english photographer james kerwin takes us on a new tour of abandoned mansions, palaces, and houses in his latest series titled ‘lebanon falling’. the following images capture the derelict yet striking design of the country’s traditional architecture that has succumbed to neglect and years of conflict. behind those layers of ruin, however, beauty still prevails. as kerwin puts it, ‘there is something about the lebanese mansion. they are impossible to miss as the first thing which draws you in is the romantic exterior. once I discovered a disused or abandoned house, it always filled me with excitement, as I never quite knew what was going to be inside. these homes were colorful, fascinating, and historic.’
all images © james kerwin
uncovering the traditional 19th century ottoman-style house
the traditional house in the ottoman style could be hidden anywhere, and in many towns throughout lebanon. this house typology first flourished in the 19th-century ottoman era and has a special relationship with nature — usually set in and around picturesque landscapes or towns. at first glance, such heritage buildings may look alike, but their individual personalities and unique traits can be discerned if one takes a closer look. ‘I found each architecture example unique, also varying in color palettes from bright teals and clean whites to soft orange and yellow hues,’ elaborates the photographer.
‘the lebanese veranda’ | a central hall provided space for extended families to live together
on the outside, ottoman-style houses are dressed in stone, with an ocher coating or similar shades. they feature the trademark ‘triple arcade’ window design that welcomes sunshine and light to its interior. fortunately, examples of this architectural style still exist up and down the country. another eye-grabbing detail is the high ceilings of traditional houses, born from the need to cool down rooms during summer, as they allowed a breeze to pass through. meanwhile, a central hall provided space for extended families to live together in the same large house. the three central large arched windows eventually evolved and doubled up to take advantage of the sweeping views of lebanon’s hilly coastline and impressive mountains.
‘olive grove’ | lebanese mansion with a 360-degree view of the landscape

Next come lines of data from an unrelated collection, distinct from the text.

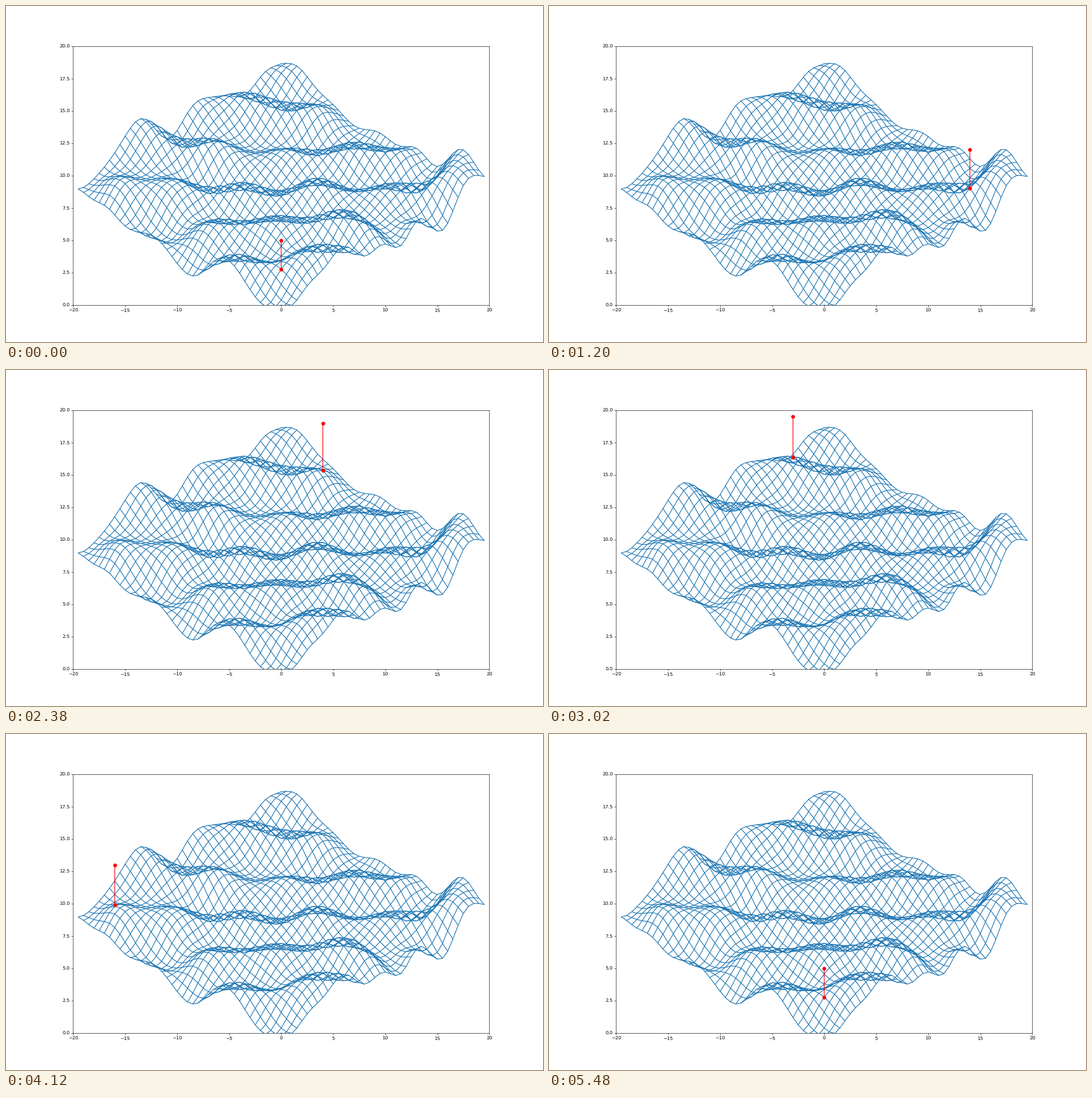
Recreate the animation shown at these times as a matplotlib script. Size 947 by 592 pixels, loop 5520 ms.

```python
import matplotlib.pyplot as plt
import numpy as np
from matplotlib.animation import FuncAnimation

plt.rcParams["text.hinting"] = "none"

N = 40
DPI = 59.2
TICK = 20                      # ms per frame
LOW, HIGH, HOVER = 4, 36, 3    # square walk and height of the upper marker
SIDE = HIGH - LOW
SWELL, PERIOD = .75, 13        # waves that roll from front to back

# hills and hollows: i, j, height, radius
HILLS = [
    (11, 1, .9, 8), (23, 0, -1.8, 3), (32, 0, -1, 3.5),
    (39, 4, 1.9, 3.5), (39, 10, -2, 3.5), (39, 24, -2.3, 5),
    (39, 34, -.8, 4), (35, 39, -1.5, 4), (20, 39, -.7, 4),
    (11, 39, .9, 6), (0, 36, -1.9, 3), (0, 27, -.9, 4),
    (0, 20, -1.8, 5), (27, 25, -1.2, 10), (15, 26, -.8, 8),
    (31, 11, -.9, 7),
]


def terrain(i, j):
    bend = .7 * (1 - np.cos(np.pi * (i - j) / 10))
    z = -SWELL * np.sin(2 * np.pi * (i + j - bend) / PERIOD)
    for a, b, height, radius in HILLS:
        z += height * np.exp(-((i - a) ** 2 + (j - b) ** 2) / radius ** 2)
    rng = np.random.default_rng(4)
    for _ in range(5):
        angle, phase = rng.uniform(0, 2 * np.pi, 2)
        along = i * np.cos(angle) + j * np.sin(angle)
        z += .1 * np.sin(2 * np.pi * along / rng.uniform(5, 9) + phase)
    return z


def iso(i, j, z):
    return (i - j) / 2, (i + j) / 4 + z


def walk(step):
    """Grid cell after a number of steps around the square."""
    side, k = divmod(step % (4 * SIDE), SIDE)
    return [(LOW + k, LOW), (HIGH, LOW + k),
            (HIGH - k, HIGH), (LOW, HIGH - k)][side]


def hold(step):
    """Ticks a step stays on screen, longest at the far corner."""
    ticks = 2 + (step % 8 == 0 and step < 4 * SIDE)
    return ticks + 2 * (step == 2 * SIDE)


schedule = [s for s in range(4 * SIDE + 1) for _ in range(hold(s))]

I, J = np.indices((N, N))
X, Y = iso(I, J, terrain(I, J))

fig, ax = plt.subplots(figsize=(947.001 / DPI, 592.001 / DPI), dpi=DPI)
ax.plot(X, Y, color="C0")
ax.plot(X.T, Y.T, color="C0")
pole, = ax.plot([], [], "ro-", markersize=7, zorder=5, snap=False)
ax.set_xlim(-20, 20)
ax.set_ylim(0, 20)


def update(n):
    i, j = walk(schedule[n])
    x, top = iso(i, j, HOVER)
    pole.set_data([x, x], [top, Y[i, j]])
    return pole,


anim = FuncAnimation(fig, update, frames=len(schedule), interval=TICK,
                     repeat=True, repeat_delay=0, blit=True)
plt.show()
```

the spellbinding aesthetic of baghdadi ceilings
another of the main draws to these abandoned houses is the possibility of discovering a beautiful, art-filled baghdadi ceiling. the ‘baghdadi’ is the name for traditional partition walls, or false ceilings used in these heritage buildings. these intricate overhead aesthetics filled many homes throughout the country and were one of the leading aesthetic attractions for kerwin as a photographer. his new art book ‘fabrica – a journey into decay” is on sale here.
‘ivory palace’ | the downstairs of a two-story residence in beirut